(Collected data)
[Start of Attachment]

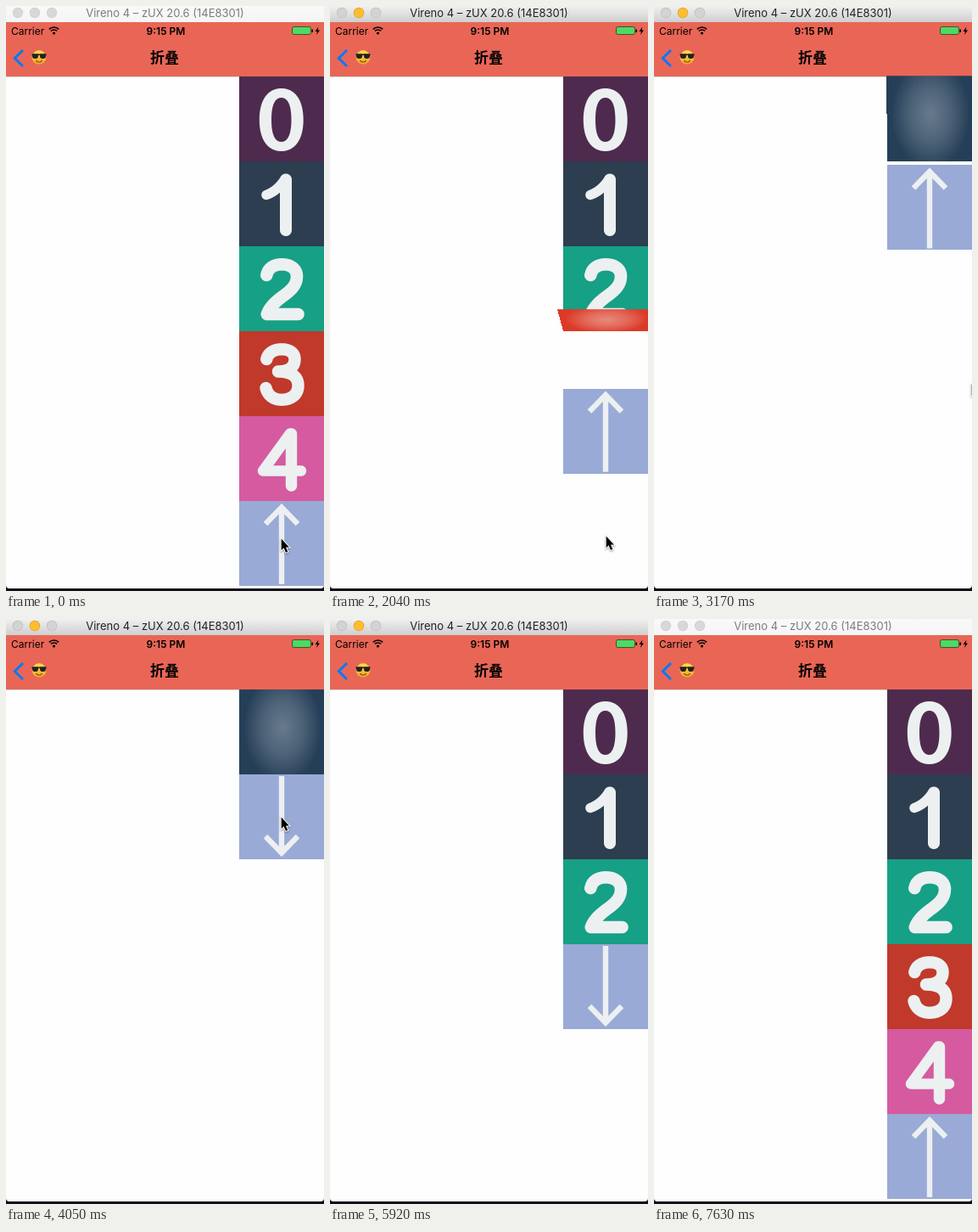
An HTML page with a canvas that plays this animation: 375x689 px, repeating every 7670 ms.

```html
<!DOCTYPE html>
<html lang="zh">
<head>
<meta charset="utf-8">
<title>折叠</title>
<style>
html, body { margin: 0; width: 100%; height: 100%; overflow: hidden; background: #fff; }
canvas { display: block; width: 375px; height: 689px; }
</style>
</head>
<body>
<canvas id="stage" width="375" height="689"></canvas>
<script>
const ctx = document.getElementById('stage').getContext('2d');
const LOOP = 7670;
const SIZE = 100, LEFT = 275, TOP = 83, DEPTH = 800;
const FOLD_MS = 448;
const CLOSE_FLAP = [1281, 1798, 2315, 2790];
const CLOSE_ARROW = [1327, 1864, 2402, 2790];
const OPEN_ARROW = [4910, 5418, 5927, 6331];
const OPEN_LEAD = 12;
const OPEN_FROM = 4500;
const INK = '#ecf0f1';

const FRONT = ['#4e2b4e', '#2d3e50', '#16a085', '#c0392b', '#d65a9f'];
const BACK = [null, ['#263f58', '#687b8d'], ['#00b08b', '#4dc4a8'], ['#dc3a28', '#e88a7c'], ['#fb4aac', '#f596c8']];

const clamp = v => Math.max(0, Math.min(1, v));

// Standard ease-in-out: cubic-bezier(.42, 0, .58, 1)
function ease(x) {
  x = clamp(x);
  let lo = 0, hi = 1;
  for (let i = 0; i < 20; i++) {
    const m = (lo + hi) / 2, n = 1 - m;
    if (1.26 * n * n * m + 1.74 * n * m * m + m * m * m < x) lo = m; else hi = m;
  }
  return lo * lo * (3 - 2 * lo);
}
const foldAt = (t, start) => ease((t - start) / FOLD_MS);
const total = (t, starts) => starts.reduce((sum, s) => sum + foldAt(t, s), 0);

function makeTile(color, paint) {
  const c = document.createElement('canvas');
  c.width = c.height = SIZE * 2;
  const g = c.getContext('2d');
  g.scale(2, 2);
  g.fillStyle = color;
  g.fillRect(0, 0, SIZE, SIZE);
  g.strokeStyle = g.fillStyle = INK;
  g.lineCap = g.lineJoin = 'round';
  paint(g);
  return c;
}

function stroke(g, path, width) {
  g.lineWidth = width;
  g.stroke(new Path2D(path));
}

const DIGITS = [
  g => g.fill(new Path2D(
    'M49.7 14C66 14 75.7 28 75.7 51S66 88 49.7 88S23.8 74 23.8 51S33.5 14 49.7 14Z' +
    'M49.7 25C42 25 38 34 38 51S42 77 49.7 77S61.5 68 61.5 51S57.5 25 49.7 25Z'), 'evenodd'),
  g => {
    stroke(g, 'M55 21.5V81', 14);
    stroke(g, 'M54 21Q45 35 32 39.5', 11.5);
  },
  g => stroke(g, 'M32.3 34C34 25.5 41 21.3 50.5 21.3C61 21.3 68 27 68 35.5C68 45 62 51 54 57C44 64 36 71 32.8 80H69.5', 14.6),
  g => stroke(g, 'M32.3 33C34 25.5 41 21.3 50 21.3C60 21.3 65.5 26 65.5 33C65.5 42 59 47.5 46 47.5C61 47.5 69.5 53 69.5 64C69.5 75 61 80.8 50 80.8C40 80.8 33.5 75 31.5 67', 14.4),
  g => {
    stroke(g, 'M61.5 21V82', 13.4);
    stroke(g, 'M60 20.5L28 64.5H73', 12.4);
  }
];

const fronts = FRONT.map((color, i) => makeTile(color, DIGITS[i]));
const backs = BACK.map(pair => pair && makeTile(pair[0], g => {
  const glow = g.createRadialGradient(0, 0, 0, 0, 0, 46);
  glow.addColorStop(0, pair[1]);
  glow.addColorStop(0.5, pair[1] + '99');
  glow.addColorStop(1, pair[1] + '00');
  g.translate(51, 55);
  g.scale(1, 1.4);
  g.fillStyle = glow;
  g.fillRect(-60, -50, 120, 100);
}));
const arrow = makeTile('#9aaad6', g => {
  g.lineCap = 'butt';
  g.lineJoin = 'miter';
  stroke(g, 'M50 8V98M31 27L50 7.5L69 27', 6.4);
});

const flat = (tile, y) => ctx.drawImage(tile, LEFT, y, SIZE, SIZE);

// Draws a tile hinged on a horizontal edge, one pixel row at a time.
function flap(tile, hinge, angle, depth) {
  const c = Math.cos(angle), n = Math.sin(angle) / depth;
  const end = SIZE * c / (1 - SIZE * n), dir = Math.sign(end), reach = Math.abs(end);
  const source = y => y * dir / (c + y * dir * n);
  for (let y = 0; y < reach; y++) {
    const h = Math.min(1, reach - y);
    const a = source(y), b = Math.min(SIZE, source(y + h));
    const k = 1 / (1 - (a + b) / 2 * n);
    ctx.drawImage(tile, 0, a * 2, SIZE * 2, Math.max(0.01, (b - a) * 2),
      LEFT + SIZE / 2 * (1 - k), dir > 0 ? hinge + y : hinge - y - h, SIZE * k, h);
  }
}

function drawArrow(t) {
  const y = t < OPEN_FROM ? 583 - SIZE * total(t, CLOSE_ARROW) : 183 + SIZE * total(t, OPEN_ARROW);
  ctx.save();
  ctx.translate(LEFT + SIZE / 2, y + SIZE / 2);
  if (t >= 3230 && t < 6800) ctx.rotate(Math.PI);
  ctx.drawImage(arrow, -SIZE / 2, -SIZE / 2, SIZE, SIZE);
  ctx.restore();
}

function drawTiles(t) {
  const moving = [];
  flat(fronts[0], TOP);
  for (let i = 1; i < 5; i++) {
    const hinge = TOP + i * SIZE;
    if (t < OPEN_FROM) {
      const start = CLOSE_FLAP[4 - i], p = foldAt(t, start);
      const covered = i > 1 && t >= CLOSE_FLAP[5 - i];
      if (t <= start) flat(fronts[i], hinge);
      else if (!covered) moving.push(() => flap(p < 0.5 ? fronts[i] : backs[i], hinge, Math.PI * p, DEPTH));
    } else {
      const start = OPEN_ARROW[i - 1] - OPEN_LEAD, p = foldAt(t, start);
      const face = p < 0.5 ? backs[i] : fronts[i];
      if (t >= start + FOLD_MS) flat(fronts[i], hinge);
      else if (i === 1) moving.push(() => flap(face, hinge, Math.PI * (1 - p), DEPTH));
      else if (t > start) moving.push(() => flap(face, hinge, Math.PI / 2 * (1 - p), Infinity));
    }
  }
  moving.forEach(paint => paint());
}

function dot(x, y, r, color) {
  ctx.fillStyle = color;
  ctx.beginPath();
  ctx.arc(x, y, r, 0, 7);
  ctx.fill();
}

function label(text, x, y, font, color = '#000', align = 'center') {
  ctx.font = font;
  ctx.fillStyle = color;
  ctx.textAlign = align;
  ctx.fillText(text, x, y);
}

function drawTitleBar(active) {
  const shade = ctx.createLinearGradient(0, 0, 0, 19);
  shade.addColorStop(0, active ? '#f0f0f0' : '#f9f9f9');
  shade.addColorStop(1, active ? '#cfcfcf' : '#f5f5f5');
  ctx.fillStyle = shade;
  ctx.fillRect(0, 0, 375, 19);
  [14, 34, 54].forEach((x, i) => {
    const lit = active && i === 1;
    dot(x, 8, 6.2, lit ? '#dfa023' : active ? '#bdbdbd' : '#d0d0d0');
    dot(x, 8, 5.5, lit ? '#fdbd2e' : active ? '#d3d3d3' : '#d8d8d8');
  });
  label('Vireno 4 – zUX 20.6 (14E8301)', 187.5, 13, '13px Inter, sans-serif', active ? '#222' : '#7c7c7c');
}

function drawEmoji(x, y) {
  const skin = ctx.createLinearGradient(0, y - 8, 0, y + 8);
  skin.addColorStop(0, '#ffdf4a');
  skin.addColorStop(1, '#f2a32c');
  dot(x, y, 8.3, skin);
  ctx.fillStyle = '#222';
  ctx.fillRect(x - 8.5, y - 4, 17, 1.6);
  ctx.beginPath();
  ctx.roundRect(x - 8, y - 4, 7, 5.5, [0, 0, 3, 3]);
  ctx.roundRect(x + 1, y - 4, 7, 5.5, [0, 0, 3, 3]);
  ctx.fill();
  ctx.strokeStyle = '#7a4312';
  ctx.lineWidth = 1.2;
  ctx.beginPath();
  ctx.arc(x, y + 1.5, 4, 0.5, 2.64);
  ctx.stroke();
}

function drawNavBar() {
  ctx.fillStyle = '#e96656';
  ctx.fillRect(0, 19, 375, 64);
  ctx.fillStyle = '#d8d8d8';
  ctx.fillRect(0, 83, 375, 1);
  label('Carrier', 6, 33.5, '12px Inter, sans-serif', '#000', 'left');
  label('9:15 PM', 188.5, 33.5, '600 12px Inter, sans-serif');

  ctx.strokeStyle = '#000';
  ctx.lineWidth = 1.7;
  [8, 5].forEach(r => {
    ctx.beginPath();
    ctx.arc(56.5, 33, r, -Math.PI * 0.75, -Math.PI * 0.25);
    ctx.stroke();
  });
  dot(56.5, 32, 1.6, '#000');

  ctx.strokeStyle = 'rgba(0,0,0,.75)';
  ctx.lineWidth = 0.7;
  ctx.beginPath();
  ctx.roundRect(337.5, 24.5, 22, 9, 2);
  ctx.fillStyle = '#4cd964';
  ctx.fill();
  ctx.stroke();
  ctx.fillStyle = '#000';
  ctx.fillRect(360.5, 27.5, 1.5, 3.5);
  ctx.fill(new Path2D('M368.5 24.5L364.5 30H367L366 34L370 28.5H367.5Z'));

  ctx.strokeStyle = '#007aff';
  ctx.lineCap = 'butt';
  ctx.lineJoin = 'miter';
  stroke(ctx, 'M20 52L10.3 61.5L20 71', 3);
  drawEmoji(39, 60.5);
  label('折叠', 187, 67, 'bold 17px "Noto Sans CJK SC", "Noto Sans CJK", sans-serif');
}

// Pointer waypoints: time, x, y
const POINTER = [
  [[0, 324, 627], [1500, 324, 627], [2600, 326, 621], [2720, 326, 621], [2840, 331, 610], [3200, 378, 430]],
  [[3490, 375, 196], [3700, 352, 205], [4050, 324, 233], [4760, 324, 233], [5000, 378, 270]]
];

function drawPointer(t) {
  const path = POINTER.find(p => t >= p[0][0] && t < p[p.length - 1][0]);
  if (!path) return;
  const i = path.findIndex(p => p[0] > t), a = path[i - 1], b = path[i];
  const k = (t - a[0]) / (b[0] - a[0]), mix = j => a[j] + (b[j] - a[j]) * k;
  ctx.save();
  ctx.translate(Math.round(mix(1)), Math.round(mix(2)));
  const shape = new Path2D('M.7 .5V14L3.6 11.3L6 16.8L8.4 15.8L6 10.4H10Z');
  ctx.shadowColor = 'rgba(0,0,0,.4)';
  ctx.shadowBlur = 2;
  ctx.shadowOffsetY = 1;
  ctx.strokeStyle = '#fff';
  ctx.lineWidth = 2;
  ctx.stroke(shape);
  ctx.shadowColor = 'transparent';
  ctx.fillStyle = '#000';
  ctx.fill(shape);
  ctx.restore();
}

function draw(t) {
  ctx.fillStyle = '#160c18';
  ctx.fillRect(0, 0, 375, 689);
  ctx.fillStyle = '#fefefe';
  ctx.beginPath();
  ctx.roundRect(0, 0, 375, 686, [0, 0, 4, 4]);
  ctx.fill();
  drawTitleBar(t >= 690 && t < 7630);
  drawNavBar();
  drawArrow(t);
  drawTiles(t);
  drawPointer(t);
}

const began = performance.now();
function frame() {
  draw((performance.now() - began) % LOOP);
  requestAnimationFrame(frame);
}
frame();
</script>
</body>
</html>
```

[End of Attachment]

WHAT IS BEING ASKED.
All lines with the word "return" must be located in the data and copied.

ANSWER TO THIS PROBLEM.
  return lo * lo * (3 - 2 * lo);
  return c;
  if (!path) return;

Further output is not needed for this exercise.